There is always going to be competition on TV, just like there will always be competition for a government R01 grant. No point in whining about that. And Cosmos still takes shots at religion, but it isn't devoting 25 percent of episodes to it any more. Across the cultural spectrum, it's been much better during the last two weeks.

In Cosmos Ratings Are Not A 'Disaster' For Fox last week I stated that the ratings had dropped, but for a science show they were still quite good. This week they dropped another 10 percent, and there is only so much rationalization that can be done about it. Yes, the ratings are still good - for a science show - and I have no idea how Bob's Burgers stays on the air at all, but coming in last in its time slot and doing poorly for the whole evening is bad. It may not be a sign that a science media revolution is impossible but it may mean that Cosmos is the last prime-time network science show for a while.

That's not to say anything else on Fox would have beaten it. Both The Simpson's and Family Guy had fewer viewers but, ratings-wise, the decline each week may be sign of a bigger problem. The audience may think the content is so simplified it's just wrong -  Bruno was not a martyr for science and polar bears did not evolve white fur - and so they are leaving, just like they don't get their science from the New York Times.

But some people may be piling on. 

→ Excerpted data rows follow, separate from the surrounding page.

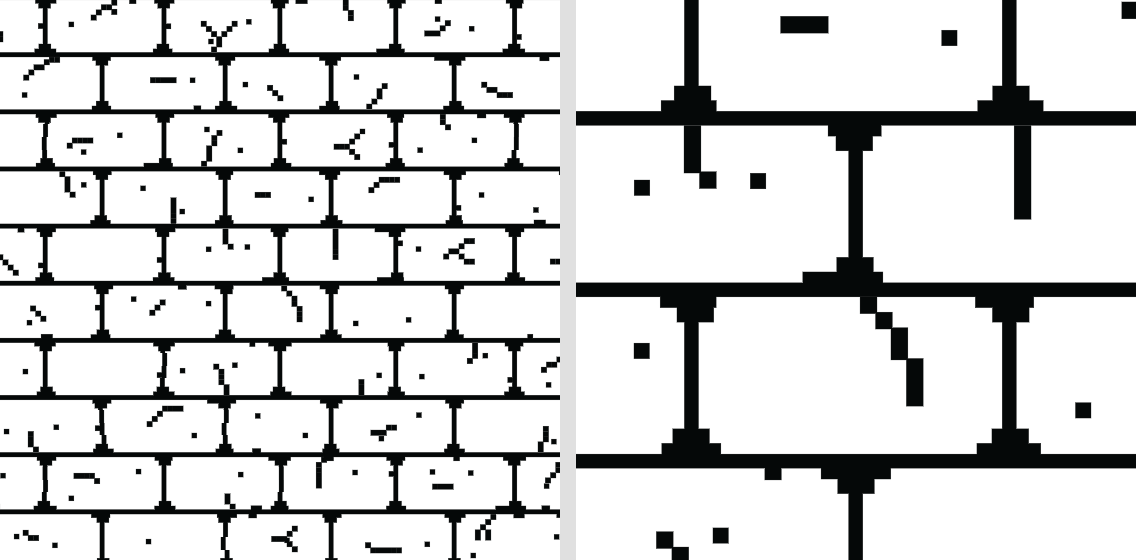
Left, the full canvas; right, a detail of the centre.
A Shadertoy shader for this pattern:

```glsl
// Black and white brick wall in running bond, drawn on a coarse grid of blocks.
// Box distances build mortar lines, stepped joint ends and chips; every brick
// gets its own hashed dots and a random-walk crack that sometimes forks.

const float CELLS = 98.0;      // blocks along the canvas height
const float COURSE = 10.0;     // height of a row of bricks
const float BRICK = 20.535;    // mean brick length

float rnd(vec2 id, float k) {
    vec3 q = fract((id + k * vec2(37.0, 17.0)).xyx * 0.1031);
    q += dot(q, q.yzx + 33.33);
    return fract((q.x + q.y) * q.z);
}

float box(vec2 p, vec2 halfSize) {
    vec2 d = abs(p) - halfSize;
    return length(max(d, 0.0)) + min(max(d.x, d.y), 0.0);
}

// Position of a vertical joint; alternate rows have slightly uneven bricks
float jointX(float i, float row) {
    return mod(row, 2.0) < 0.5
        ? 17.87 + BRICK * i + 1.15 * sin(2.0944 * i)
        : 7.91 + BRICK * i + 0.25 * sin(1.5708 * i);
}

// Vertical joint with stepped feet, occasional wobble and side chips
float joint(vec2 p, vec2 id) {
    float wobble = rnd(id, 1.0) < 0.16
        ? 0.7 * (rnd(id, 20.0 + floor(p.y / 2.2)) - 0.5) : 0.0;
    float d = abs(p.x - wobble) - 0.42;
    for (float end = 0.0; end < 2.0; end++) {
        float y = mix(p.y, COURSE - p.y, end);
        float left = 1.4 + 0.7 * rnd(id, 2.0 + end);
        float right = 1.4 + 0.7 * rnd(id, 4.0 + end);
        if (rnd(id, 6.0 + end) < 0.13) left += 1.6;
        d = min(d, box(vec2(p.x - 0.5 * (right - left), y), vec2(0.5 * (left + right), 1.05)));
        float lean = 0.5 * (rnd(id, 8.0 + end) - 0.5);
        d = min(d, box(vec2(p.x - lean, y), vec2(1.08, 1.9)));
    }
    if (rnd(id, 10.0) < 0.4) {
        float side = rnd(id, 11.0) < 0.5 ? -0.75 : 0.75;
        d = min(d, box(p - vec2(side, 3.0 + 4.0 * rnd(id, 12.0)), vec2(0.48)));
    }
    return d;
}

// Chain of blocks that wanders across the brick or grows from its edge
float crack(vec2 p, vec2 id, float width) {
    bool upright = rnd(id, 30.0) < 0.45;
    bool forked = rnd(id, 31.0) < 0.3;
    float drift = rnd(id, 32.0) < 0.5 ? -0.9 : 0.9;
    float blocks = 3.0 + floor(5.0 * rnd(id, 33.0));
    float fromTop = step(0.45, rnd(id, 34.0));
    vec2 pos = vec2(width * mix(0.2, 0.5, rnd(id, 35.0)), mix(3.5, 6.5, rnd(id, 36.0)));
    if (upright) {
        pos = vec2(width * mix(0.3, 0.75, rnd(id, 35.0)), mix(9.1, 0.9, fromTop));
    }
    vec2 fork = pos;
    vec2 mirror = upright ? vec2(-1, 1) : vec2(1, -1);
    float d = 1e3;
    for (float i = 0.0; i < 8.0; i++) {
        if (i >= blocks) break;
        d = min(d, box(p - pos, vec2(0.5)));
        if (i == 2.0) fork = pos;
        if (forked && i > 2.0) d = min(d, box(p - fork - (pos - fork) * mirror, vec2(0.5)));
        float turn = drift * step(rnd(id, 40.0 + i), 0.45);
        pos += upright ? vec2(turn, 1.8 * fromTop - 0.9) : vec2(0.9, turn);
        pos.y = clamp(pos.y, 0.9, 9.1);
    }
    return d;
}

// Loose dots and chips along the mortar lines
float specks(vec2 p, vec2 id, float width) {
    float d = 1e3;
    for (float k = 0.0; k < 2.0; k++) {
        vec2 at = vec2(width * mix(0.12 + 0.45 * k, 0.42 + 0.45 * k, rnd(id, 50.0 + k)),
                       mix(2.5, 7.8, rnd(id, 52.0 + k)));
        if (rnd(id, 54.0 + k) < 0.65) d = min(d, box(p - at, vec2(0.46)));
    }
    if (rnd(id, 56.0) < 0.35) {
        vec2 chip = vec2(width * mix(0.15, 0.85, rnd(id, 57.0)), rnd(id, 58.0) < 0.5 ? 0.6 : 9.4);
        d = min(d, box(p - chip, vec2(mix(0.45, 1.1, rnd(id, 59.0)), 0.5)));
    }
    return d;
}

void mainImage(out vec4 fragColor, in vec2 fragCoord) {
    // Grid coordinates, running downward from the first mortar line
    vec2 p = vec2(fragCoord.x, iResolution.y - fragCoord.y) / iResolution.y * CELLS;
    p.y -= 9.57;
    float row = floor(p.y / COURSE);
    p.y -= row * COURSE;

    // Brick that holds this point
    float col = floor((p.x - jointX(0.0, row)) / BRICK);
    col += step(jointX(col + 1.0, row), p.x) - step(p.x, jointX(col, row));
    float left = jointX(col, row), right = jointX(col + 1.0, row);
    vec2 id = vec2(col, row) + 20.0;
    vec2 local = vec2(p.x - left, p.y);

    float d = min(p.y, COURSE - p.y) - 0.42;
    d = min(d, joint(local, id));
    d = min(d, joint(vec2(p.x - right, p.y), id + vec2(1, 0)));
    d = min(d, specks(local, id, right - left));
    if (rnd(id, 60.0) < 0.88) d = min(d, crack(local, id, right - left));

    float edge = 0.7 * CELLS / iResolution.y;
    vec3 ink = vec3(0.02, 0.03, 0.03);
    fragColor = vec4(mix(ink, vec3(1.0), smoothstep(-edge, edge, d)), 1.0);
}
```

In this Sunday's episode, Robert Hooke was criticized as being their stereotypical Disney cartoon villain of the week (like Catholics in episode 1) but I think that is actually pretty accurate. Stereotypes come into existence because they had a kernel of truth and there were a lot of Hooke haters out there. Now, as I summarized in Geniuses Of Britain - The First Five, I am clearly on Team Newton, though I recognize Hooke's substantial work. He is the father of microbiology.  But Hooke tried to take credit for everything. The episode gets some things wrong, like that British sailors did not know how to navigate before Halley and that Newton was obsessed with alchemy and numerology, but that may be nit-picky. However, you can ask Huygens or Adrien Auzout what they thought of Hooke and you will get the same answer Newton gave. The Royal Society was irrelevant at the time because Newton refused to be part of it due to Hooke, then he accepted the Presidency after Hooke died and was re-elected for 24 years and became the first scientist to be knighted.

Most promising is that during this bit we finally get the Neil Tyson we all know and love: The passionate guy from Hayden Planetarium rather than the slow, monotonous host of Cosmos. My advice is obviously far too late but stop trying to be Carl Sagan, most of your audience never watched his show. Treat every topic with the same enthusiasm you treat space. You can talk fast, 80 percent of your audience is using a tablet while they are watching you anyway. Talking slowly just makes people bored and want to move on.

People can be picky about specifics but there are 13 episodes of this show and, if I were making it, Hooke, Wren, Boyle, Newton and Halley would merit a whole 44 minutes of their own. If someone coughed up the budget, I'd go even farther than that: Halley should have his own weekly TV series and you get some sense of why in this episode of Cosmos. Without Halley and his clever navigation of prickly personalities, there was no De Motu Corporum in Gyrum and therefore no Principia. Get Jonathan Rhys-Meyers to star in it, that vampire show he's in is stupid.

Ratings may be declining but it only takes some back-to-back quality for that to turn around. Television events rarely happen right out of the gate. And don't saddle the show with unrealistic expectations. It is not going to turn anti-GMO and anti-energy people into fans of science and it won't turn religious people into atheists. But if the latest episode is an indication, they can at least tell a good story.